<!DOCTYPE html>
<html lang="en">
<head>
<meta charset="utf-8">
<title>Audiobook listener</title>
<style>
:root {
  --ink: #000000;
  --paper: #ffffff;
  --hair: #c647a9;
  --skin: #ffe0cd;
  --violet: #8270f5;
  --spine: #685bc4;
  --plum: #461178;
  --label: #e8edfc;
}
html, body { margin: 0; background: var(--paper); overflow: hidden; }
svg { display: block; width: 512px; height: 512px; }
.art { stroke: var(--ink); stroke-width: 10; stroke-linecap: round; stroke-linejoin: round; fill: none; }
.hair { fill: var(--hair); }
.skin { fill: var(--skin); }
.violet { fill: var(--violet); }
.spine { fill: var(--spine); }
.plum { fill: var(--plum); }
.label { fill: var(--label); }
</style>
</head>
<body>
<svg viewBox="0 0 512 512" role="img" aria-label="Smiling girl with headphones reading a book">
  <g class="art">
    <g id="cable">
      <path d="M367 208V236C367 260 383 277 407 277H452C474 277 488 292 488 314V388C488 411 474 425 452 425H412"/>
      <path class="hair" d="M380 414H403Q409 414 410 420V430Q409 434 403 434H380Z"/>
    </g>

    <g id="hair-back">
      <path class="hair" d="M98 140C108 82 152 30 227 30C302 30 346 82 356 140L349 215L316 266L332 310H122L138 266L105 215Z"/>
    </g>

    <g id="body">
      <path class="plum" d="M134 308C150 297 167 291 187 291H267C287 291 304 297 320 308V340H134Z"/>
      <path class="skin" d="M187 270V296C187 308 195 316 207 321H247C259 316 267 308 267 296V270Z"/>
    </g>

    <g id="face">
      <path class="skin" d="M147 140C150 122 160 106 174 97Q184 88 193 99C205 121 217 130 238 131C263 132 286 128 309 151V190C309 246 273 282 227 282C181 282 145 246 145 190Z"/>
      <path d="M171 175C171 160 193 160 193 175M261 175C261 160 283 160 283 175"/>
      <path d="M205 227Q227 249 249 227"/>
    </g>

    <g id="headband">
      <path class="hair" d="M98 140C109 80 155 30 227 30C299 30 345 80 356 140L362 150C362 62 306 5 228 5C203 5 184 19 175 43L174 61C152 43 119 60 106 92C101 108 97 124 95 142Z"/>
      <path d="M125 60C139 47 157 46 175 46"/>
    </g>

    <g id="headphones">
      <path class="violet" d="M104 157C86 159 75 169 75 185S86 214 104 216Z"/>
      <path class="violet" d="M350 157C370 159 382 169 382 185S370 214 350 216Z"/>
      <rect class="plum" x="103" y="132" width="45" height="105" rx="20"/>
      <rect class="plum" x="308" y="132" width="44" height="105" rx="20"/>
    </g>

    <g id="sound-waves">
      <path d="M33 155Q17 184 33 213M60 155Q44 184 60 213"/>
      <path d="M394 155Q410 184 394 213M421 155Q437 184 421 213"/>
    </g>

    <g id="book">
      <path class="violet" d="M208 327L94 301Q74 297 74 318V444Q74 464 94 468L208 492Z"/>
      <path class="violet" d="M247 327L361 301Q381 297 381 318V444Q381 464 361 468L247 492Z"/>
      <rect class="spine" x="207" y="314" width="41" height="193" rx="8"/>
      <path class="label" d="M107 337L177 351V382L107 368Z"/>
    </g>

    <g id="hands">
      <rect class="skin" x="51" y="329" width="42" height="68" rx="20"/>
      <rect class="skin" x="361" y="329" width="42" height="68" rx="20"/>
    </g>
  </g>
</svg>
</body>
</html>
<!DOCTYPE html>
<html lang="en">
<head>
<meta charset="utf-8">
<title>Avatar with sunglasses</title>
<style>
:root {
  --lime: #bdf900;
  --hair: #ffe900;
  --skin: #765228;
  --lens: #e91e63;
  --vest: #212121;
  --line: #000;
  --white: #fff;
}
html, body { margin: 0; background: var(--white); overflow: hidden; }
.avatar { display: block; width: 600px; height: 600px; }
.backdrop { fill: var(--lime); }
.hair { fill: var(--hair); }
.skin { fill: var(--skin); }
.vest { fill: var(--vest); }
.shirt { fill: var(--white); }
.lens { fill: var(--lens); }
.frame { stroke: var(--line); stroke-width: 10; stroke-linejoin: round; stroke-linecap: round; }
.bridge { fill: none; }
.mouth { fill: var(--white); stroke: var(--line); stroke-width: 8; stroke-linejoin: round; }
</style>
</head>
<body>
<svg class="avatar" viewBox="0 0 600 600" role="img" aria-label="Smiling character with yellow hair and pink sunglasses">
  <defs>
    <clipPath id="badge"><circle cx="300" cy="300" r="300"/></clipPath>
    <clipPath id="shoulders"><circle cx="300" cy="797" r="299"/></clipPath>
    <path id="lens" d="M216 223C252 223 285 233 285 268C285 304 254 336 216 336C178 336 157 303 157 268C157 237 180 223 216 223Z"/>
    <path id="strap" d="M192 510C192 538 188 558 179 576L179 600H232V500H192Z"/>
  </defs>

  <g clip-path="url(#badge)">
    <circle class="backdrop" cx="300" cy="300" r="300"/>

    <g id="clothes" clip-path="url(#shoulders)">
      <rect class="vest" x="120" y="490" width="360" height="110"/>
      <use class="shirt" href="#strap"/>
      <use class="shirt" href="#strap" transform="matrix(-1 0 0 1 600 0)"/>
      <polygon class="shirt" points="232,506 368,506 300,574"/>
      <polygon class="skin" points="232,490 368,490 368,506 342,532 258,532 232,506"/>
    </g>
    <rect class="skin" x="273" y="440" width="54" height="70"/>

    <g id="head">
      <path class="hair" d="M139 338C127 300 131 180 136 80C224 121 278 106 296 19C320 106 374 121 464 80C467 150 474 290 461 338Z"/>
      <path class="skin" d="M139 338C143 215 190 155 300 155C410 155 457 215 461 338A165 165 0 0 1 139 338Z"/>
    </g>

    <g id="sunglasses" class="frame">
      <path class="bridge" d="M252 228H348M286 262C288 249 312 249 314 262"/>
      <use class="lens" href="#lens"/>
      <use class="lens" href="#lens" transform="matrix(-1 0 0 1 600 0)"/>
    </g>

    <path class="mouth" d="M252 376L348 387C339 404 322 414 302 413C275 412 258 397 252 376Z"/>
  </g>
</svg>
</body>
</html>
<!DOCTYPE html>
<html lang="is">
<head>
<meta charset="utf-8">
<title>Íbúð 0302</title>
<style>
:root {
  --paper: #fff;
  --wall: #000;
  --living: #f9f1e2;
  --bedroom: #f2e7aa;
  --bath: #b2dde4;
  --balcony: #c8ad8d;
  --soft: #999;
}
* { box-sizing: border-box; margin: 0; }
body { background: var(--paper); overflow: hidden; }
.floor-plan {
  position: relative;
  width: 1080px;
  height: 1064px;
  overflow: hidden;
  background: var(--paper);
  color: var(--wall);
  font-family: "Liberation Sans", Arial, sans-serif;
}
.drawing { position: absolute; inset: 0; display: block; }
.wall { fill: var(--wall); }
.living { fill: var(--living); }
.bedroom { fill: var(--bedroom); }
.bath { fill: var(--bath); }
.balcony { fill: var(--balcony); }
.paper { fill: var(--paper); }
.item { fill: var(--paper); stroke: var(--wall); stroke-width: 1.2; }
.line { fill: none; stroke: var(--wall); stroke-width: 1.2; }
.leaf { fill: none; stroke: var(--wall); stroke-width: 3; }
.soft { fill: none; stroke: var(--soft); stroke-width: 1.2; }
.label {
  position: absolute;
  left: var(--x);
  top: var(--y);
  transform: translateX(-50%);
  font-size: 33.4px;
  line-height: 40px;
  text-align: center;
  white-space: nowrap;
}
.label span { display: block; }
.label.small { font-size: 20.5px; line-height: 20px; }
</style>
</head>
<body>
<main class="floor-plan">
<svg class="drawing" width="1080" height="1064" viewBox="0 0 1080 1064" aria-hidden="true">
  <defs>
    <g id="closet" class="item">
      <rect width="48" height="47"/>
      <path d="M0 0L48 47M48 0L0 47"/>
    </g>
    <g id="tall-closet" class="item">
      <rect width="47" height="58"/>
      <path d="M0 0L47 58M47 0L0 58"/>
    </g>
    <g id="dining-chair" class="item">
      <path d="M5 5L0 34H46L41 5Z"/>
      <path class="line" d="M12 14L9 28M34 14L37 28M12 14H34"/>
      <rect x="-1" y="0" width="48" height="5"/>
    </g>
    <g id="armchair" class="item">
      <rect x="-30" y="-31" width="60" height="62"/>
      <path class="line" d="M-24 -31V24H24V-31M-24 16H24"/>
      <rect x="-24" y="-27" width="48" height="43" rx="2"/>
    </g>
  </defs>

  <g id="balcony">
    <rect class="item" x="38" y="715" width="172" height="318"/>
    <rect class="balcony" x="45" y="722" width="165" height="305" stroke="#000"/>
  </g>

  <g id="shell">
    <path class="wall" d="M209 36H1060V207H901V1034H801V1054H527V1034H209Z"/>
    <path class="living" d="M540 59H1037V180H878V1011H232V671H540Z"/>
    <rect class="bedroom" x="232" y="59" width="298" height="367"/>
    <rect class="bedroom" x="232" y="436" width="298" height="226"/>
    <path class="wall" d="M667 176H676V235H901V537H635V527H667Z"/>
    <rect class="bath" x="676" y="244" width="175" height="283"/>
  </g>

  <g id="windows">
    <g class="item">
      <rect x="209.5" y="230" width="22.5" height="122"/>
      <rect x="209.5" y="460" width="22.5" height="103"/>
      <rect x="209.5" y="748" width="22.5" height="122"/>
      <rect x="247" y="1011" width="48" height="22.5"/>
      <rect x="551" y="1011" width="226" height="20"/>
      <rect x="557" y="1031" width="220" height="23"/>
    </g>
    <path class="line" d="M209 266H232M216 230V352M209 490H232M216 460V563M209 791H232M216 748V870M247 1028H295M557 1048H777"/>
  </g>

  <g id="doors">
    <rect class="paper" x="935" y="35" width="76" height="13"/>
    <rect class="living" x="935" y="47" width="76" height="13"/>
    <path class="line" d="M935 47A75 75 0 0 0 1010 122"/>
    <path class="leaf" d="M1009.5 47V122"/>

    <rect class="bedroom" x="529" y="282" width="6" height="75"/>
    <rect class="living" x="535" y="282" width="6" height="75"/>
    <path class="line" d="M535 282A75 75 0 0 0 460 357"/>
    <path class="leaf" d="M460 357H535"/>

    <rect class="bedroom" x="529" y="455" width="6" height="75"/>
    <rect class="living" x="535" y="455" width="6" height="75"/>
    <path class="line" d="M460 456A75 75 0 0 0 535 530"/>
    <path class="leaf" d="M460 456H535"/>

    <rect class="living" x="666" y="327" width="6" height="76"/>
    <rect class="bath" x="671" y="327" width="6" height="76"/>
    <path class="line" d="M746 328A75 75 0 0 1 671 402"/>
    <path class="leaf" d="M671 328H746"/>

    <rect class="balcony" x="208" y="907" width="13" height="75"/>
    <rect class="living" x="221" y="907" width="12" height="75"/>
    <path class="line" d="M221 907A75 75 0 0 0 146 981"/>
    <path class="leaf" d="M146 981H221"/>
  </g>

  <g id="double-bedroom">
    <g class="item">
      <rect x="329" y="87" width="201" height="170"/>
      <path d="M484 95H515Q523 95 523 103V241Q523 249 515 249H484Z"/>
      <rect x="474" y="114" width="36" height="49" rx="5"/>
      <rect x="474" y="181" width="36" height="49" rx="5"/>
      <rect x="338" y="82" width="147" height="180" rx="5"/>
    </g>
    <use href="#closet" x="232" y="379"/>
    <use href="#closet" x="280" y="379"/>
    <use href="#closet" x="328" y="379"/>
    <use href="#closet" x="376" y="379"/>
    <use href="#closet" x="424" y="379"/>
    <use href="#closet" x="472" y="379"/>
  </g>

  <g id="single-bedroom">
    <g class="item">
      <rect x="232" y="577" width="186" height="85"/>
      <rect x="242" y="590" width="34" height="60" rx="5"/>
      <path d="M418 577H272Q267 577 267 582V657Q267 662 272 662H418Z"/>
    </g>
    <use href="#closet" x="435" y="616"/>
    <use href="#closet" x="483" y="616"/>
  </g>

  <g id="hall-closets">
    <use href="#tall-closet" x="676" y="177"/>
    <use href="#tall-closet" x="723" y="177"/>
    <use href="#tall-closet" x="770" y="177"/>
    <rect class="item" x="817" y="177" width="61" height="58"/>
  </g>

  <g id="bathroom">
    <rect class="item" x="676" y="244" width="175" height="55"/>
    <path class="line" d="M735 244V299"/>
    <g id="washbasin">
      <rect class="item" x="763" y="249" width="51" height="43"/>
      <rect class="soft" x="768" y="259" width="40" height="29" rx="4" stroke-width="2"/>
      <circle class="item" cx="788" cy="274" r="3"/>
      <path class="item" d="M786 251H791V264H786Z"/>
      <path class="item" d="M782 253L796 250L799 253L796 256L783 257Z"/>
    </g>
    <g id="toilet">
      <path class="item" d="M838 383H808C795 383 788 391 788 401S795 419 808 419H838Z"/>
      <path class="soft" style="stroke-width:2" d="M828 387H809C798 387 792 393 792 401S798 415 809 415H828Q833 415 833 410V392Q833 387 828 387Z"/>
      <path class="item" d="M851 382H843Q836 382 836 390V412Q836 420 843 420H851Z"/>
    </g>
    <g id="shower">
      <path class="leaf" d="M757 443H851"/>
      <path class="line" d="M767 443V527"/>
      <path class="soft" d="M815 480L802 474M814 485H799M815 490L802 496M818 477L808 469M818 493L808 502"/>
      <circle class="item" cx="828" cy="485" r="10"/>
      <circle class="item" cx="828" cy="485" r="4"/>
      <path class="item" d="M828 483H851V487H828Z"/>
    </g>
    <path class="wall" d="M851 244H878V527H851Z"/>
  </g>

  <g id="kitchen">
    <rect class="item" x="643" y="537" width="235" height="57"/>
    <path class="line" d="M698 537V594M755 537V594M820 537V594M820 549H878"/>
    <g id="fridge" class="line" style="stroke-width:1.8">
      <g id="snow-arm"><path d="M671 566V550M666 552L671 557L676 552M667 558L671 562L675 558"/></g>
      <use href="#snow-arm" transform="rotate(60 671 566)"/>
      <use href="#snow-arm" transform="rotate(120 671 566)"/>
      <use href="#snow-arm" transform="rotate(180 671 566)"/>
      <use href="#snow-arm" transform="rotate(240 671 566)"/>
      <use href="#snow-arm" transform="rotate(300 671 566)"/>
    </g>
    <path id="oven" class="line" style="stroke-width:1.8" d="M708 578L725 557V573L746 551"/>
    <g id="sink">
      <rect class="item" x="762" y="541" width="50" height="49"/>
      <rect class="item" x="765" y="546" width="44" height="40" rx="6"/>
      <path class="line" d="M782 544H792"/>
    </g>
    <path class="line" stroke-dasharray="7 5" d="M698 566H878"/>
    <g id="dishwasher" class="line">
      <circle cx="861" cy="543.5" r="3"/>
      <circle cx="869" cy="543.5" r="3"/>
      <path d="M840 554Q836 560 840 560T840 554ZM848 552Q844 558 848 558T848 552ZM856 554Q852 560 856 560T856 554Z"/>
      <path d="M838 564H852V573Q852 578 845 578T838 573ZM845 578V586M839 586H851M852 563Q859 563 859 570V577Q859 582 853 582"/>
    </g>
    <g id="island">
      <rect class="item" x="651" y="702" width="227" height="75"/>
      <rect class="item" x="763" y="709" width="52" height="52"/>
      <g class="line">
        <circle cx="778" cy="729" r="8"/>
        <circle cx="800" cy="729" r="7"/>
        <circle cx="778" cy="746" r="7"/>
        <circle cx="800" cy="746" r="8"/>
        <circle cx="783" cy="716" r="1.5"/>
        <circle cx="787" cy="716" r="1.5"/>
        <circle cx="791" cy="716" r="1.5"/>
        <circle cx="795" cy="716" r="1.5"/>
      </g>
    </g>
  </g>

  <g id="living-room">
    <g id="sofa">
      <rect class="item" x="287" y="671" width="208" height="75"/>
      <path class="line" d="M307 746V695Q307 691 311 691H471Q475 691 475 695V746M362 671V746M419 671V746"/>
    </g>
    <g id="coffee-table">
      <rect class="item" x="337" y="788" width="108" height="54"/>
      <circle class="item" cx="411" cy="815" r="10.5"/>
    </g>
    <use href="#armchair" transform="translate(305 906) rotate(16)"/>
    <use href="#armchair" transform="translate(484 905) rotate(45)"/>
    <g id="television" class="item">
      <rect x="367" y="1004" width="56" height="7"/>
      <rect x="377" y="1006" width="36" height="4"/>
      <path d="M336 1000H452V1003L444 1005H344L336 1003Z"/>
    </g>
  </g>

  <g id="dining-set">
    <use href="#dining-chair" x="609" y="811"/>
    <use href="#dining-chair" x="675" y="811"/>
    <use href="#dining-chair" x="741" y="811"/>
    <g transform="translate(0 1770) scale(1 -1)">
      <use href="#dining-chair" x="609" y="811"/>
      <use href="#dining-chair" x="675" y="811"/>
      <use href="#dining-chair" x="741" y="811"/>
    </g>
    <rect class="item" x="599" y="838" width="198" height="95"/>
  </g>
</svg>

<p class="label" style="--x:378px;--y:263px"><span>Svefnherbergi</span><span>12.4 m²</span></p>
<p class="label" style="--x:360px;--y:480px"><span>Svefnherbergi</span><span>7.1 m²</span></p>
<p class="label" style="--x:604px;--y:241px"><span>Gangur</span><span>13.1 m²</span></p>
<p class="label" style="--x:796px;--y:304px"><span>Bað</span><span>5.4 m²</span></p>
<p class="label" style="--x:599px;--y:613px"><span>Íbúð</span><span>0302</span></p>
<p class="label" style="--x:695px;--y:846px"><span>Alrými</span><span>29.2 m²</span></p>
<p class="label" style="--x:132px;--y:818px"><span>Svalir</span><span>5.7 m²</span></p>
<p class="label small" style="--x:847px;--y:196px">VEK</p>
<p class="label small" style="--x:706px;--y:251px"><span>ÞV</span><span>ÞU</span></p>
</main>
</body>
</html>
::::
* **Task statement**
Whenever a line includes the word "violet", pull it out of the entries.

* **Task output**
  --violet: #8270f5;
.violet { fill: var(--violet); }
      <path class="violet" d="M104 157C86 159 75 169 75 185S86 214 104 216Z"/>
      <path class="violet" d="M350 157C370 159 382 169 382 185S370 214 350 216Z"/>
      <path class="violet" d="M208 327L94 301Q74 297 74 318V444Q74 464 94 468L208 492Z"/>
      <path class="violet" d="M247 327L361 301Q381 297 381 318V444Q381 464 361 468L247 492Z"/>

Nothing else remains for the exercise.